In 2013 I was selected as a NASA Postdoctoral Program (NPP) Fellow, which allowed me to conduct my postdoctoral work at NASA Goddard Space Flight Center from 2013 to 2015. In 2015 I was named a NASA Early Career Fellow and was also awarded a NASA Astrobiology Program Early Career Collaboration Award. In 2020 I was named a Fellow of the African Science Institute (ASI).

I am also a science team member on NASA's Europa Clipper mission, where I serve as a co-investigator on the Europa Imaging System (EIS), which is the camera system that will take pictures of the surface of Jupiter's moon Europa once the spacecraft arrives. I'm also a member of the science team for NASA's Dragonfly mission to Titan and was a science collaborator on NASA's Dawn mission. Currently, I'm the co-chair of the Earth and Planetary Systems Science section of the National Society of Black Physicists. I also serve on the steering committee of NASA's Outer Planets Assessment Group and am a member of the Ocean Worlds and Dwarf Planets panel for the National Academy of Sciences' Planetary Science and Astrobiology Decadal Survey.

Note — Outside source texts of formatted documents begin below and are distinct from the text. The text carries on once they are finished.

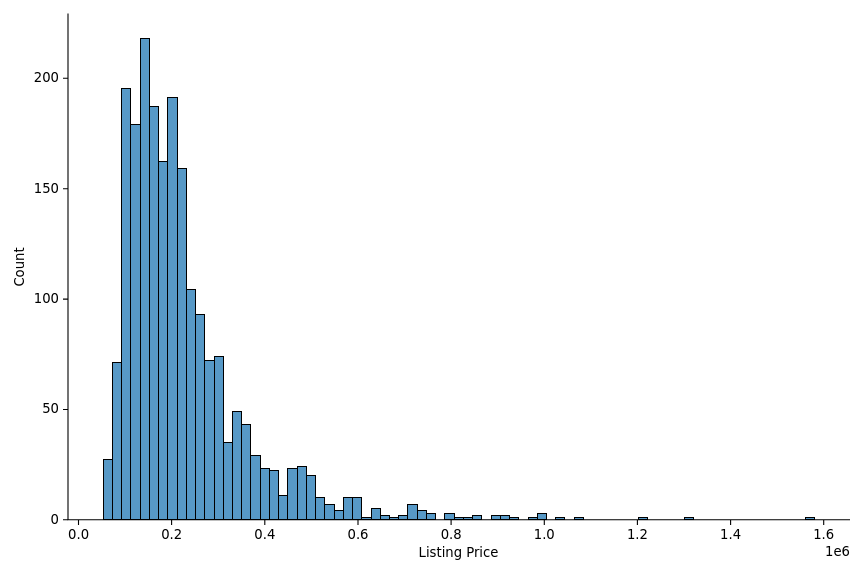
<!DOCTYPE html>
<html lang="en">
<head>
<meta charset="utf-8">
<title>Listing Price histogram</title>
<style>
:root { --paper: #fff; --ink: #000; --bar: #5799c7; }
* { box-sizing: border-box; margin: 0; padding: 0; }
html, body { width: 864px; height: 576px; overflow: hidden; background: var(--paper); }
.chart { position: relative; width: 864px; height: 576px; overflow: hidden; color: var(--ink); font: 13.2px/16px "DejaVu Sans", sans-serif; white-space: nowrap; }
.plot { position: absolute; inset: 0; display: block; }
.bars { fill: var(--bar); stroke: var(--ink); stroke-width: 1; }
.axes { fill: none; stroke: var(--ink); stroke-width: 1.1; }
.x-ticks, .y-ticks { position: absolute; display: grid; list-style: none; }
.x-ticks { left: 32px; top: 527px; grid-template-columns: repeat(9, 93.15px); text-align: center; }
.y-ticks { left: 0; top: 23px; width: 59px; grid-template-rows: repeat(5, 110.4px); align-items: center; text-align: right; }
.x-title { position: absolute; left: 68px; width: 781px; top: 545px; text-align: center; }
.x-scale { position: absolute; right: 14px; top: 544px; }
.y-title { position: absolute; left: 20px; top: 267px; transform: translate(-50%, -50%) rotate(-90deg); }
</style>
</head>
<body>
<main class="chart">
<svg class="plot" width="864" height="576" viewBox="0 0 864 576" role="img" aria-label="Histogram of listing prices by count">
<g class="bars" transform="translate(.5 .5)">
<rect x="103" y="459" width="9" height="60"/>
<rect x="112" y="362" width="9" height="157"/>
<rect x="121" y="88" width="9" height="431"/>
<rect x="130" y="124" width="10" height="395"/>
<rect x="140" y="38" width="9" height="481"/>
<rect x="149" y="106" width="9" height="413"/>
<rect x="158" y="161" width="9" height="358"/>
<rect x="167" y="97" width="10" height="422"/>
<rect x="177" y="168" width="9" height="351"/>
<rect x="186" y="289" width="9" height="230"/>
<rect x="195" y="314" width="9" height="205"/>
<rect x="204" y="360" width="10" height="159"/>
<rect x="214" y="356" width="9" height="163"/>
<rect x="223" y="442" width="9" height="77"/>
<rect x="232" y="411" width="9" height="108"/>
<rect x="241" y="424" width="9" height="95"/>
<rect x="250" y="455" width="10" height="64"/>
<rect x="260" y="468" width="9" height="51"/>
<rect x="269" y="470" width="9" height="49"/>
<rect x="278" y="495" width="9" height="24"/>
<rect x="287" y="468" width="10" height="51"/>
<rect x="297" y="466" width="9" height="53"/>
<rect x="306" y="475" width="9" height="44"/>
<rect x="315" y="497" width="9" height="22"/>
<rect x="324" y="504" width="10" height="15"/>
<rect x="334" y="510" width="9" height="9"/>
<rect x="343" y="497" width="9" height="22"/>
<rect x="352" y="497" width="9" height="22"/>
<rect x="361" y="517" width="10" height="2"/>
<rect x="371" y="508" width="9" height="11"/>
<rect x="380" y="515" width="9" height="4"/>
<rect x="389" y="517" width="9" height="2"/>
<rect x="398" y="515" width="9" height="4"/>
<rect x="407" y="504" width="10" height="15"/>
<rect x="417" y="510" width="9" height="9"/>
<rect x="426" y="513" width="9" height="6"/>
<rect x="444" y="513" width="10" height="6"/>
<rect x="454" y="517" width="9" height="2"/>
<rect x="463" y="517" width="9" height="2"/>
<rect x="472" y="515" width="9" height="4"/>
<rect x="491" y="515" width="9" height="4"/>
<rect x="500" y="515" width="9" height="4"/>
<rect x="509" y="517" width="9" height="2"/>
<rect x="528" y="517" width="9" height="2"/>
<rect x="537" y="513" width="9" height="6"/>
<rect x="555" y="517" width="9" height="2"/>
<rect x="574" y="517" width="9" height="2"/>
<rect x="638" y="517" width="9" height="2"/>
<rect x="684" y="517" width="9" height="2"/>
<rect x="805" y="517" width="9" height="2"/>
</g>
<g class="axes">
<path d="M68 13.5V520M67.5 519.8H850"/>
<path d="M78.5 520v5M171.6 520v5M264.8 520v5M358 520v5M451.1 520v5M544.3 520v5M637.4 520v5M730.6 520v5M823.7 520v5"/>
<path d="M63 78.3h5M63 188.7h5M63 299.1h5M63 409.5h5M63 519.8h5"/>
</g>
</svg>
<ul class="y-ticks"><li>200</li><li>150</li><li>100</li><li>50</li><li>0</li></ul>
<ul class="x-ticks"><li>0.0</li><li>0.2</li><li>0.4</li><li>0.6</li><li>0.8</li><li>1.0</li><li>1.2</li><li>1.4</li><li>1.6</li></ul>
<p class="y-title">Count</p>
<p class="x-title">Listing Price</p>
<p class="x-scale">1e6</p>
</main>
</body>
</html>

I am the fifth African American woman to earn a PhD in planetary science in the US, and from 2017 to 2019 was the first African American staff scientist in the history of the Smithsonian Institution's Center for Earth and Planetary Studies. In 2020 I was the lead author on a NASA study that analyzed 53 terrestrial exoplanets that were all of a similar size to Earth. We found that all 53 exoplanets likely have volcanic activity and that more than a quarter of these exoplanets could be ocean worlds — and could thus potentially sustain extraterrestrial life.